Because caring for someone can be challenging and unpredictable — affecting more than just the patient — support is key to an effective treatment plan.
When you discover that a friend or loved one has developed multiple myeloma, a blood cancer, you may feel shocked, angry, and uncertain of what the future may hold. You may even feel like you should “put on a face” or mask your feelings. But, according to “Living Well With Myeloma Your Essential Guide,” keeping an open line of communication benefits both you the carer and the patient.
“Don’t feel that you have to talk about everything immediately and remember that often listening is as important as talking. Taking time to really listen to someone, without feeling you have to find solutions to any problems or worries can be very valuable,” the manual advises.
Here are some common thoughts that may be getting in the way of communicating correctly and how to deal with them.

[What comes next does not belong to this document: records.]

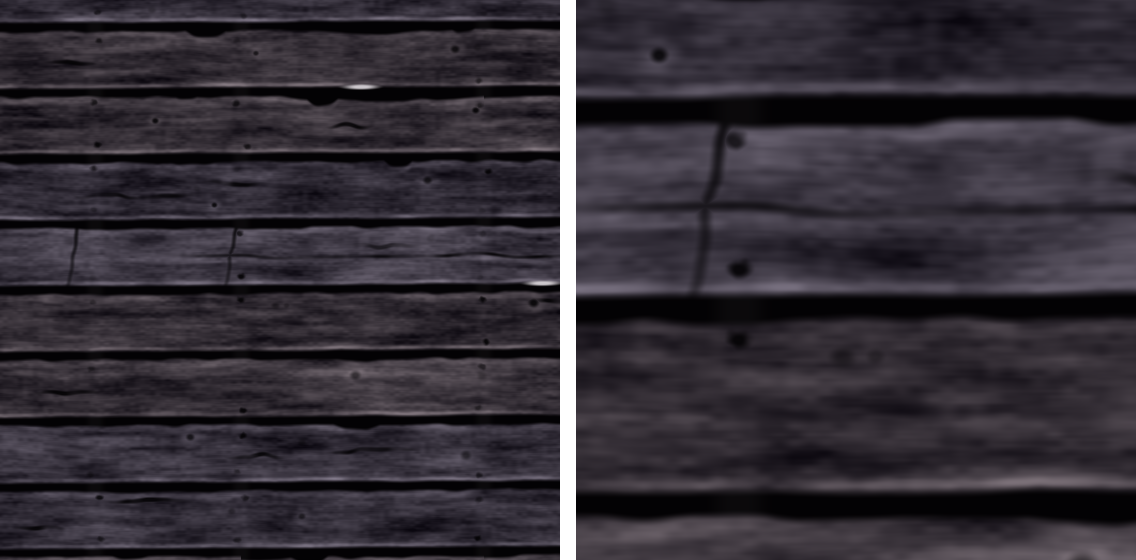
Left, the full canvas; right, a detail of the centre.
A three.js fragment shader for this texture:

```glsl
// Weathered dark horizontal boards with black gaps between them.
// Each row is one board: stretched noise makes grain, hashes vary the tone,
// and loops scatter chips, nails, knots and splits over every row.

#define PITCH 0.1174
#define FIRST_GAP 0.0143
#define GAP_HALF 0.064
#define EDGE_SOFT 0.030
#define TILT 0.005
#define GRAIN 0.80
#define NAIL_RADIUS 0.0055
#define PALE_BOARD 4.0
#define WOOD_DARK vec3(0.085, 0.070, 0.100)
#define WOOD_PALE vec3(0.445, 0.412, 0.450)
#define GAP_COLOR vec3(0.012, 0.007, 0.014)
#define SCRAP_COLOR vec3(0.80, 0.78, 0.80)

varying vec2 vUv;

float hash(vec2 p) {
  return fract(sin(dot(p, vec2(127.1, 311.7))) * 43758.55);
}

float noise(vec2 p) {
  vec2 c = floor(p), f = fract(p);
  f = f * f * (3.0 - 2.0 * f);
  return mix(mix(hash(c), hash(c + vec2(1.0, 0.0)), f.x),
             mix(hash(c + vec2(0.0, 1.0)), hash(c + vec2(1.0, 1.0)), f.x), f.y);
}

float fbm(vec2 p) {
  float sum = 0.0, amp = 0.53;
  for (int k = 0; k < 4; k++) {
    sum += amp * noise(p);
    p = p * 2.03 + 17.3;
    amp *= 0.5;
  }
  return sum;
}

// Soft elliptical spot: 1 at the centre, 0 outside
float spot(vec2 d, vec2 radius) {
  return 1.0 - smoothstep(0.3, 1.35, length(d / radius));
}

// Hidden uprights to which the boards are nailed
float studX(float k) {
  return 0.17 + 0.174 * k + 0.0865 * k * k;
}

// How far a gap eats into the board below it, in rows
float gapDepth(float x, float gap) {
  float depth = GAP_HALF + 0.04 * (noise(vec2(x * 32.0, gap * 7.0)) - 0.4);
  float bay = step(studX(1.0), x) + step(studX(2.0), x);
  float worn = step(3.0, abs(gap - 3.5));
  depth += worn * 0.075 * bay * smoothstep(0.3, 0.8, noise(vec2(x * 9.0, gap + 0.5)));
  for (int k = 0; k < 2; k++) {
    vec2 seed = vec2(gap + 3.0, float(k) * 5.0 + 2.0);
    float u = (x - hash(seed)) / mix(0.018, 0.045, hash(seed + 11.0));
    depth += 0.16 * pow(hash(seed + 23.0), 2.0) * smoothstep(0.0, 1.0, 1.0 - u * u);
  }
  return depth;
}

void main() {
  float x = vUv.x;
  float row = (vUv.y - FIRST_GAP - TILT * (x - 0.5)) / PITCH;
  float board = floor(row), f = row - board;
  float pale = 1.0 - step(0.5, abs(board - PALE_BOARD));
  float oddUpper = step(2.5, board) * mod(board, 2.0);

  // Long grain, blotches, short flecks and fine speckle
  vec2 g = vec2(x, vUv.y + 0.008 * noise(vec2(x * 7.0, board * 3.0)));
  float grain = fbm(g * vec2(8.0, 70.0) + board * 13.7) - 0.5;
  float blotch = fbm(g * vec2(10.0, 24.0) + board * 5.1) - 0.5;
  float fleck = noise(g * vec2(38.0, 110.0) + board * 3.3) - 0.5;
  float speckle = noise(g * vec2(110.0, 190.0)) - 0.5;
  float tone = 0.335 + 0.06 * (hash(vec2(board, 4.0)) - 0.5) + 0.14 * pale - 0.07 * oddUpper;
  tone += GRAIN * grain + 0.56 * blotch + 0.17 * fleck + 0.17 * speckle;

  // Pale lips along both edges of a board
  float depth = gapDepth(x, board + 1.0);
  float low = f - GAP_HALF - 0.018 * (noise(vec2(x * 18.0, board)) - 0.5);
  float high = 1.0 - f - depth;
  float lipWear = 0.35 + 1.0 * noise(vec2(x * 22.0, board * 9.0));
  tone += lipWear * (0.48 * exp(-pow((low - 0.040) / 0.032, 2.0))
                   + 0.23 * exp(-pow((high - 0.055) / 0.045, 2.0)));

  // Nails, some rusted away, beside the studs
  float dark = 0.0, stud = 0.0;
  for (int k = 0; k < 3; k++) {
    float sx = studX(float(k));
    stud = max(stud, 1.0 - smoothstep(0.004, 0.022, abs(x - sx)));
    for (int n = 0; n < 2; n++) {
      vec2 seed = vec2(board + 20.0, float(k * 2 + n));
      float fy = 0.19 + 0.62 * float(n) + 0.08 * (hash(seed + 8.0) - 0.5);
      vec2 d = vec2(x - sx - 0.022 * (hash(seed) - 0.5), (f - fy) * PITCH);
      d += 0.003 * (vec2(noise(vUv * 170.0), noise(vUv * 170.0 + 40.0)) - 0.5);
      dark = max(dark, spot(d, vec2(NAIL_RADIUS * 1.25, NAIL_RADIUS)) * smoothstep(0.0, 0.8, hash(seed + 3.0)));
    }
  }
  tone += 0.10 * stud * (noise(vUv * vec2(90.0, 40.0)) - 0.3);

  // Ringed knots and ragged splits along the grain
  for (int k = 0; k < 3; k++) {
    vec2 seed = vec2(board + 40.0, float(k) + 0.5);
    vec2 d = vec2(x - hash(seed), (f - mix(0.25, 0.78, hash(seed + 7.0))) * PITCH);
    float size = mix(0.005, 0.010, hash(seed + 9.0));
    tone += 0.20 * spot(d, vec2(size * 2.3)) * step(0.4, hash(seed + 5.0));
    dark = max(dark, spot(d, vec2(size, size * 0.85)) * hash(seed + 5.0));
    vec2 s = vec2(x - hash(seed + 13.0), (f - mix(0.3, 0.85, hash(seed + 15.0))) * PITCH);
    s.y += 0.009 * (noise(vec2(x * 34.0, board)) - 0.5);
    float ragged = 0.3 + 0.9 * noise(vec2(x * 45.0, board + 8.0));
    dark = max(dark, ragged * spot(s, vec2(mix(0.03, 0.08, hash(seed + 17.0)), 0.0045)) * step(0.5, hash(seed + 19.0)));
  }

  // The pale board has a long split and two slanted cross cracks
  float splitY = f - 0.50 - 0.07 * (noise(vec2(x * 14.0, 2.0)) - 0.5);
  float splitWear = 0.2 + 0.9 * noise(vec2(x * 25.0, 6.0));
  dark = max(dark, pale * splitWear * smoothstep(0.25, 0.5, x) * (1.0 - smoothstep(0.0, 0.045, abs(splitY))));
  tone += pale * 0.22 * splitWear * exp(-pow((splitY + 0.08) / 0.045, 2.0));
  for (int k = 0; k < 2; k++) {
    float crackX = x - 0.132 - 0.28 * float(k) - 0.018 * (f - 0.5) - 0.007 * (noise(vec2(f * 6.0, float(k))) - 0.5);
    dark = max(dark, pale * (0.4 + 0.5 * f) * (1.0 - smoothstep(0.0, 0.0065, abs(crackX))));
  }

  // Wood tint, then holes, gaps and pale scraps caught in the gaps
  vec3 color = mix(WOOD_DARK, WOOD_PALE, clamp(tone, -0.12, 1.2));
  float warm = step(2.0, mod(board, 4.0));
  color *= mix(vec3(0.98, 0.99, 1.035), vec3(1.015, 1.0, 0.98), warm);
  color = mix(color, GAP_COLOR, min(dark, 1.0) * 0.9);
  float wood = smoothstep(-EDGE_SOFT, EDGE_SOFT, min(low, high));
  color = mix(GAP_COLOR + 0.03 * stud, color, wood);
  float caught = step(2.5, board) * (1.0 - step(0.5, abs(mod(board, 3.0) - 1.0)));
  vec2 scrap = vec2(x - fract(0.645 + (7.0 - board) * 0.108), (f - 0.067) * PITCH);
  color = mix(color, SCRAP_COLOR, caught * spot(scrap, vec2(0.032, 0.0048)));
  gl_FragColor = vec4(color, 1.0);
}
```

“I don’t know what to say.”
Know that there’s no right or wrong thing to say. Nor does anyone have all the answers. Often, listening to someone talk about their concerns can bring relief. Simply letting the patient know you care enough to listen is crucial.
“I don’t want to open the floodgates.”
Avoidance is not the answer. A patient may just need the opportunity to let go of anger. Being there with a caring approach will help.
“I hate it when he/she goes all quiet.”
It may be tempting to fill silence with empty chatter, but don’t. Give each other space and time to think. Not all communication is verbal; sometimes it is physical. A hug or simply placing your hand on someone can say a million words. Meanwhile, if you believe someone is quiet because they’re upset you can gently ask them questions. For example, “What are you thinking about?”